From:Roger Mills <rfmilly@...>
Date:Friday, January 6, 2006, 0:22
Chris Peters wrote:

> For those of you unfamiliar with Japanese: one set of roots is borrowed > from various dialects of Chinese. These roots are combined with suffixes > in > order to count objects -- the suffixes change based on the shape of the > object being counted. Therefore: > > "nihon" = two long, thin objects (pens, trees, neckties); > "nimai" = two thin, flat objects (pieces of paper, tickets, etc.); > "nisatsu" = two volumes (books, newspapers, magazines).
I assume that -hon, -mai, -satsu etc. have meanings ?? This is not unlike the Indonesian/Malay system (and I think widespread in Asia). Only the words with se- 'one' are written as one word: se/ekor (tail) animals se/lembar (cloth) flat, sheet-like things se/buah (fruit) round things in genl; also, generic for almost everything nowadays (houses, cars...) Older grammars (and related languages) have many more, but I suspect modern urbanized Indonesians are giving up the system. (If I can find my old XIX C. grammar of Buginese, I'll cite them... one curiosity in that lang., water-buffalo (but not other animals) are classified with _aju_ 'wood'.) I'm also recalling a lang. of Timor (?) that has two number systems, one of uncertain origin-- will hunt for that.

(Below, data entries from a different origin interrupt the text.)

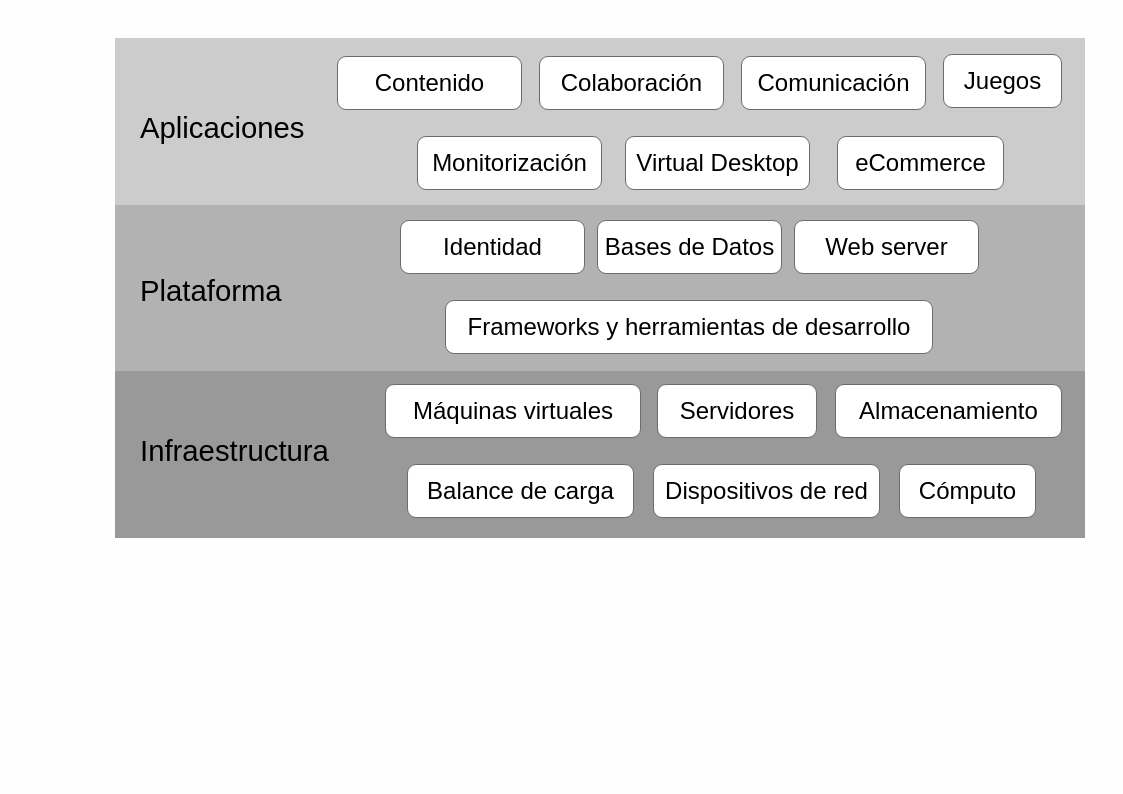
<!DOCTYPE html>
<html lang="es">
<head>
<meta charset="utf-8">
<title>Capas de servicios en la nube</title>
<style>
:root {
  --page: #fefefe;
  --applications: #cccccc;
  --platform: #b2b2b2;
  --infrastructure: #999999;
  --box: #ffffff;
  --box-line: #6c6c6c;
  --ink: #000000;
}
* { box-sizing: border-box; margin: 0; padding: 0; }
body {
  width: 1123px;
  height: 794px;
  overflow: hidden;
  padding: 38px 38px 0 115px;
  background: var(--page);
  color: var(--ink);
  font-family: "Liberation Sans", Arial, sans-serif;
}
.stack {
  display: grid;
  grid-template-rows: 167px 166px 167px;
}
.layer {
  display: grid;
  grid-template-columns: 222px 1fr;
}
.layer h2 {
  padding-left: 25px;
  font-size: 29.3px;
  font-weight: 400;
  line-height: 34px;
  white-space: nowrap;
}
.services {
  display: flex;
  flex-direction: column;
  gap: 26px;
}
.row {
  display: flex;
  list-style: none;
  height: 54px;
  gap: var(--gap, 0);
  padding-left: var(--indent, 0);
}
.row li {
  flex: none;
  display: flex;
  align-items: center;
  justify-content: center;
  width: var(--width, 185px);
  height: 54px;
  border: 1px solid var(--box-line);
  border-radius: 9px;
  background: var(--box);
  font-size: 24px;
  white-space: nowrap;
}
.applications { background: var(--applications); }
.applications h2 { padding-top: 73px; }
.applications .services { padding-top: 18px; }
.platform { background: var(--platform); }
.platform h2 { padding-top: 69px; }
.platform .services { padding-top: 15px; }
.infrastructure { background: var(--infrastructure); }
.infrastructure h2 { padding-top: 63px; }
.infrastructure .services { padding-top: 13px; }

.media { --gap: 17px; }
.media .games { --width: 119px; margin-top: -2px; }
.business { --indent: 80px; --gap: 23px; }
.business .shop { --width: 167px; margin-left: 4px; }
.runtime { --indent: 63px; --gap: 12px; }
.tooling { --indent: 108px; --width: 488px; }
.hosts { --indent: 48px; --gap: 16px; }
.hosts .machines { --width: 256px; }
.hosts .servers { --width: 160px; }
.hosts .storage { --width: 227px; margin-left: 2px; }
.network { --indent: 70px; --gap: 19px; --width: 227px; }
.network .compute { --width: 137px; }
</style>
</head>
<body>
<main class="stack">
  <section class="layer applications">
    <h2>Aplicaciones</h2>
    <div class="services">
      <ul class="row media">
        <li>Contenido</li>
        <li>Colaboración</li>
        <li>Comunicación</li>
        <li class="games">Juegos</li>
      </ul>
      <ul class="row business">
        <li>Monitorización</li>
        <li>Virtual Desktop</li>
        <li class="shop">eCommerce</li>
      </ul>
    </div>
  </section>
  <section class="layer platform">
    <h2>Plataforma</h2>
    <div class="services">
      <ul class="row runtime">
        <li>Identidad</li>
        <li>Bases de Datos</li>
        <li>Web server</li>
      </ul>
      <ul class="row tooling">
        <li>Frameworks y herramientas de desarrollo</li>
      </ul>
    </div>
  </section>
  <section class="layer infrastructure">
    <h2>Infraestructura</h2>
    <div class="services">
      <ul class="row hosts">
        <li class="machines">Máquinas virtuales</li>
        <li class="servers">Servidores</li>
        <li class="storage">Almacenamiento</li>
      </ul>
      <ul class="row network">
        <li>Balance de carga</li>
        <li>Dispositivos de red</li>
        <li class="compute">Cómputo</li>
      </ul>
    </div>
  </section>
</main>
</body>
</html>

Chris Peters <beta_leonis@...>
Adam Walker <carrajena@...>